Search the material below for the string "error" and copy each line where it appears.

= Beginning of Section =

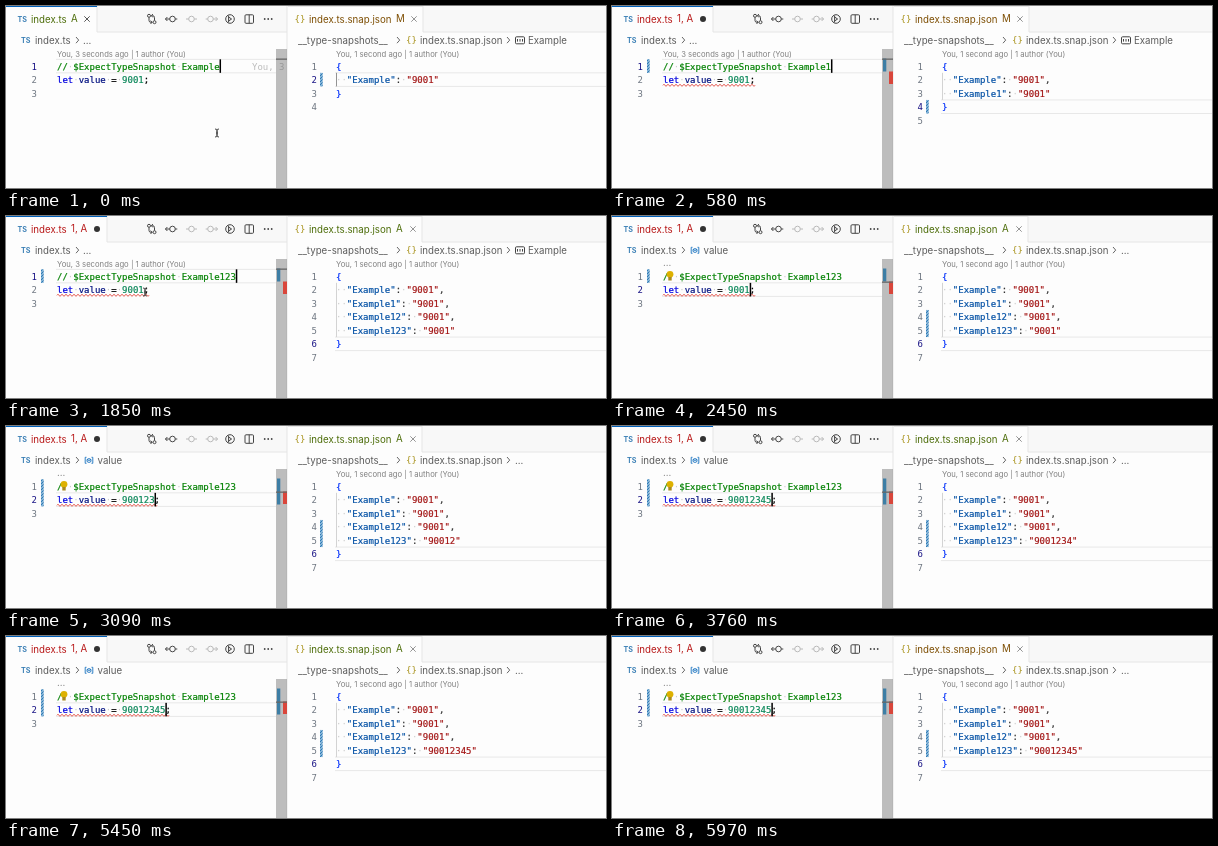
Recreate the animation shown at these times as an HTML page. Size 600 px wide and 182 px high, loop 6 s.

```html
<!DOCTYPE html>
<html lang="en">
<head>
<meta charset="utf-8">
<title>Type snapshots in the editor</title>
<style>
html, body { margin: 0; width: 100%; height: 100%; overflow: hidden; background: #fdfdfd; }
svg { display: block; width: 600px; height: 182px; }
text { font: 9.7px Inter, "Liberation Sans", sans-serif; white-space: pre; }
.code { font: 9px "DejaVu Sans Mono", "Liberation Mono", monospace; stroke-width: .2; }
.lens { font-size: 7.7px; }
.ts { font-size: 7.2px; font-weight: 700; }
.icon { fill: none; stroke: #444; stroke-width: 1; }
.dim { opacity: .35; }
</style>
</head>
<body>
<svg viewBox="0 0 600 182">
  <defs>
    <pattern id="hatch" width="3" height="3" patternUnits="userSpaceOnUse">
      <rect width="3" height="3" fill="#a9cde6"/>
      <path d="M-1 1L1 -1M0 3L3 0M2 4L4 2" stroke="#2a78b4" stroke-width="1.2"/>
    </pattern>
    <clipPath id="leftPane"><rect width="280" height="182"/></clipPath>
  </defs>
  <g id="scene"></g>
</svg>
<script>
const LOOP = 6000, CHAR = 5.418, ROW = 13.55;
const GREEN = '#4d6d0a', BROWN = '#7d4e03', RED = '#b81818', GREY = '#5c5c5c', LINE = '#e5e5e5';
const LEFT = { text: 51, number: 31, bar: 35, edge: 270 };
const RIGHT = { text: 330, number: 311, bar: 314, edge: 600 };
const scene = document.getElementById('scene');

const rowY = row => 53.3 + (row - 1) * ROW;
const rect = (x, y, w, h, fill) => `<rect x="${x}" y="${y}" width="${w}" height="${h}" fill="${fill}"/>`;
const path = (d, attrs = 'class="icon"') => `<path d="${d}" ${attrs}/>`;
const label = (x, y, s, fill = GREY, cls = '') => `<text x="${x}" y="${y}" fill="${fill}" class="${cls}">${s}</text>`;
const chevron = x => path(`M${x} 31l2.7 3.1l-2.7 3.1`, 'fill="none" stroke="#666"');
const braces = (x, y) => label(x, y, '{}', '#a8921a', 'code');
const cross = (x, colour) => path(`M${x - 2.7} 10.3l5.4 5.4m0 -5.4l-5.4 5.4`, `stroke="${colour}" stroke-width=".9"`);

// parts: [text, colour] pairs; spaces are shown as faint dots
function code(x, row, ...parts) {
  const spans = parts.map(([s, fill]) =>
    `<tspan fill="${fill}" stroke="${fill}">${s.replace(/ /g, '<tspan fill="#ccc" stroke="none">·</tspan>')}</tspan>`);
  return `<text x="${x}" y="${rowY(row) + 10.3}" class="code">${spans.join('')}</text>`;
}

function gutter(pane, count, active, changed) {
  const y = rowY(active);
  let out = path(`M${pane.text - 1} ${y}H${pane.edge}M${pane.text - 1} ${y + ROW}H${pane.edge}`,
    'stroke="#e8e8e8" stroke-width="1"');
  for (let n = 1; n <= count; n++)
    out += `<text x="${pane.number}" y="${rowY(n) + 10.3}" text-anchor="end" class="code"
      fill="${n === active ? '#171184' : '#6e7681'}">${n}</text>`;
  for (const n of changed) out += rect(pane.bar, rowY(n), 2.7, ROW, 'url(#hatch)');
  return out;
}

function squiggle(x, y, width) {
  let d = `M${x} ${y}`;
  for (let i = 0; i < Math.floor(width / 4); i++) d += 'q1 -2 2 0t2 0';
  return path(d, 'fill="none" stroke="#e03a30" stroke-width="1"');
}

const toolbar =
  '<g class="icon"><circle cx="143" cy="9.8" r="1.5"/><circle cx="148.5" cy="16.2" r="1.5"/>' +
  '<path d="M143 11.5v3q0 1.8 2 1.8h1M144.5 14.6l1.6 1.7l-1.6 1.7M148.5 14.5v-3q0 -1.8 -2 -1.8h-1M146.9 8l-1.6 1.7l1.6 1.7"/>' +
  '<circle cx="166.5" cy="13" r="2.8"/><path d="M163.7 13h-4.2m1.9 -2l-2 2l2 2M169.3 13h2"/>' +
  '<g class="dim"><circle cx="185.5" cy="13" r="2.8"/><path d="M180 13h2.7M188.3 13h2.7"/>' +
  '<circle cx="204.5" cy="13" r="2.8"/><path d="M199.7 13h2M207.3 13h4.2m-1.9 -2l2 2l-2 2"/></g>' +
  '<circle cx="224" cy="13" r="4.3"/><path d="M222.6 9.5v7M222.6 11l3 2l-3 2"/>' +
  '<rect x="239" y="8.8" width="8.5" height="8.5" rx="1"/><path d="M243.2 8.8v8.5"/></g>' +
  [258.7, 262.2, 265.7].map(x => `<circle cx="${x}" cy="13" r=".9" fill="#444"/>`).join('');

function tabs(error, dirty, added) {
  const leftEnd = error ? 101 : 91, tint = error ? RED : GREEN, snapTint = added ? GREEN : BROWN;
  const rightEnd = added ? 416 : 417, dotX = leftEnd - 10;
  return rect(leftEnd, 0, 281 - leftEnd, 26, '#f8f8f8') + rect(rightEnd, 0, 600 - rightEnd, 26, '#f8f8f8') +
    path(`M${leftEnd} 0V26H281M${rightEnd} 0V26H600M281 0V182`, `fill="none" stroke="${LINE}"`) +
    rect(0, 0, leftEnd, 1, '#005fb8') + rect(282, 0, rightEnd - 282, 1, LINE) +
    label(11.5, 15.8, 'TS', '#3a7fb5', 'ts') + label(25, 16.5, 'index.ts', tint) +
    label(65, 16.2, error ? '1, A' : 'A', tint) +
    (dirty ? `<circle cx="${dotX}" cy="13" r="3" fill="#333"/>` : cross(dotX, '#444')) +
    braces(288.5, 16.2) + label(303, 16.5, 'index.ts.snap.json', snapTint) +
    label(390, 16.2, added ? 'A' : 'M', snapTint) + cross(rightEnd - 9, '#888') + toolbar;
}

function breadcrumbs(clicked) {
  const symbol = path('M80.5 31.3h-1.3v6h1.3M85.5 31.3h1.3v6h-1.3M81 33.5l2 -1l2 1v2l-2 1l-2 -1zM81 33.5l2 1l2 -1',
    'fill="none" stroke="#1a73c0" stroke-width=".9"');
  const abc = '<rect x="509.5" y="30.8" width="9" height="7" rx="1" class="icon"/>' +
    path('M511.5 33v2.6M514 33v2.6M516.5 33v2.6');
  return label(15, 37, 'TS', '#3a7fb5', 'ts') + label(29, 37.7, 'index.ts') + chevron(70) +
    (clicked ? symbol + label(91.5, 37.7, 'value') : label(77, 37.7, '...')) +
    label(292, 37.7, '__type-snapshots__') + chevron(391) + braces(400, 37.4) +
    label(414, 37.7, 'index.ts.snap.json') + chevron(501) +
    (clicked ? label(509, 37.7, '...') : abc + label(522, 37.7, 'Example'));
}

function scrollbar(error, edited, row) {
  return (error ? rect(271, 52.5, 3.3, edited ? 26 : 13, '#2090d3') : '') +
    rect(270, 43, 11, 139, 'rgba(100, 100, 100, .42)') +
    (error ? rect(277, 65.5, 4, 12.5, '#d9463b') : '') +
    rect(270, row === 1 ? 52.5 : 65.5, 11, 1.3, '#666');
}

function mouse(t) {
  const stops = [[0, 211, 127], [1250, 211, 127], [1420, 136, 96], [1750, 139, 76], [2200, 139, 76]];
  if (t >= 30 && t < 1250 || t >= 2200) return '';
  const i = stops.findIndex(s => s[0] > t), [t0, x0, y0] = stops[i - 1], [t1, x1, y1] = stops[i];
  const k = (t - t0) / (t1 - t0), x = x0 + (x1 - x0) * k, y = y0 + (y1 - y0) * k;
  return path(`M${x - 2} ${y - 4}q2 0 2 1.3v5.4q0 1.3 -2 1.3M${x + 2} ${y - 4}q-2 0 -2 1.3v5.4q0 1.3 2 1.3M${x - 1} ${y}h2`);
}

function leftEditor(t, passed, error, clicked) {
  const suffix = '123'.slice(0, passed(30, 700, 1020));
  const digits = '9001' + '2345'.slice(0, passed(2600, 2950, 3300, 3650));
  const row = clicked ? 2 : 1, edited = digits.length > 4;
  const changed = suffix ? (edited ? [1, 2] : [1]) : [];
  const column = clicked ? 12 + digits.length : 30 + suffix.length;
  const bulb = rect(55.3, 54, 8, 12, '#fdfdfd') +
    '<circle cx="58" cy="58.3" r="3.4" fill="#ddb100"/>' + rect(56.3, 61, 3.4, 3.5, '#a88a20');
  return gutter(LEFT, 3, row, changed) +
    (clicked ? label(51, 49.5, '...', '#888') : label(51, 51.3, 'You, 3 seconds ago | 1 author (You)', '#808080', 'lens')) +
    code(51, 1, [`// $ExpectTypeSnapshot Example${suffix}`, '#008000']) +
    code(51, 2, ['let', '#0000e0'], [' value', '#001080'], [' = ', '#000'], [digits, '#098658'], [';', '#000']) +
    (error ? squiggle(51, 79.3, (13 + digits.length) * CHAR) : '') +
    (clicked ? bulb : '') +
    (suffix ? '' : `<g clip-path="url(#leftPane)">${label(246, 63.6, 'You, 3', '#bbb', 'code')}</g>`) +
    scrollbar(error, edited, row) +
    rect(51 + column * CHAR, rowY(row), 1.5, ROW, '#000');
}

function rightEditor(passed, clicked) {
  const saved = passed(450, 850, 1200);
  const last = '9001' + '2345'.slice(0, passed(2850, 3200, 3550, 3950));
  const changed = clicked ? [4, 5] : [[2], [4], [], []][saved];
  const active = saved ? saved + 3 : 2;
  let out = gutter(RIGHT, saved + 4, active, changed) +
    label(330, 51.3, 'You, 1 second ago | 1 author (You)', '#808080', 'lens') +
    path(`M330.5 ${rowY(2)}V${rowY(saved + 3)}`, `stroke="${saved ? '#d3d3d3' : '#939393'}"`) +
    code(330, 1, ['{', '#0431fa']);
  for (let i = 0; i <= saved; i++) {
    const end = i === saved;
    out += code(330, i + 2, [`  "Example${'123'.slice(0, i)}"`, '#0451a5'], [': ', '#333'],
      [`"${end ? last : '9001'}"`, '#a31515'], [end ? '' : ',', '#333']);
  }
  return out + code(330, saved + 3, ['}', '#0431fa']);
}

function draw(t) {
  const passed = (...times) => times.filter(time => t >= time).length;
  const error = t >= 360, clicked = t >= 2000, added = t >= 950 && t < 5600;
  scene.innerHTML = tabs(error, t >= 30, added) + breadcrumbs(clicked) +
    leftEditor(t, passed, error, clicked) + rightEditor(passed, clicked) + mouse(t);
}

const start = performance.now();
function tick() {
  draw((performance.now() - start) % LOOP);
  requestAnimationFrame(tick);
}
draw(0);
tick();
</script>
</body>
</html>
```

= End of Section =

### [Your solution]
function tabs(error, dirty, added) {
  const leftEnd = error ? 101 : 91, tint = error ? RED : GREEN, snapTint = added ? GREEN : BROWN;
    label(65, 16.2, error ? '1, A' : 'A', tint) +
function scrollbar(error, edited, row) {
  return (error ? rect(271, 52.5, 3.3, edited ? 26 : 13, '#2090d3') : '') +
    (error ? rect(277, 65.5, 4, 12.5, '#d9463b') : '') +
function leftEditor(t, passed, error, clicked) {
    (error ? squiggle(51, 79.3, (13 + digits.length) * CHAR) : '') +
    scrollbar(error, edited, row) +
  const error = t >= 360, clicked = t >= 2000, added = t >= 950 && t < 5600;
  scene.innerHTML = tabs(error, t >= 30, added) + breadcrumbs(clicked) +
    leftEditor(t, passed, error, clicked) + rightEditor(passed, clicked) + mouse(t);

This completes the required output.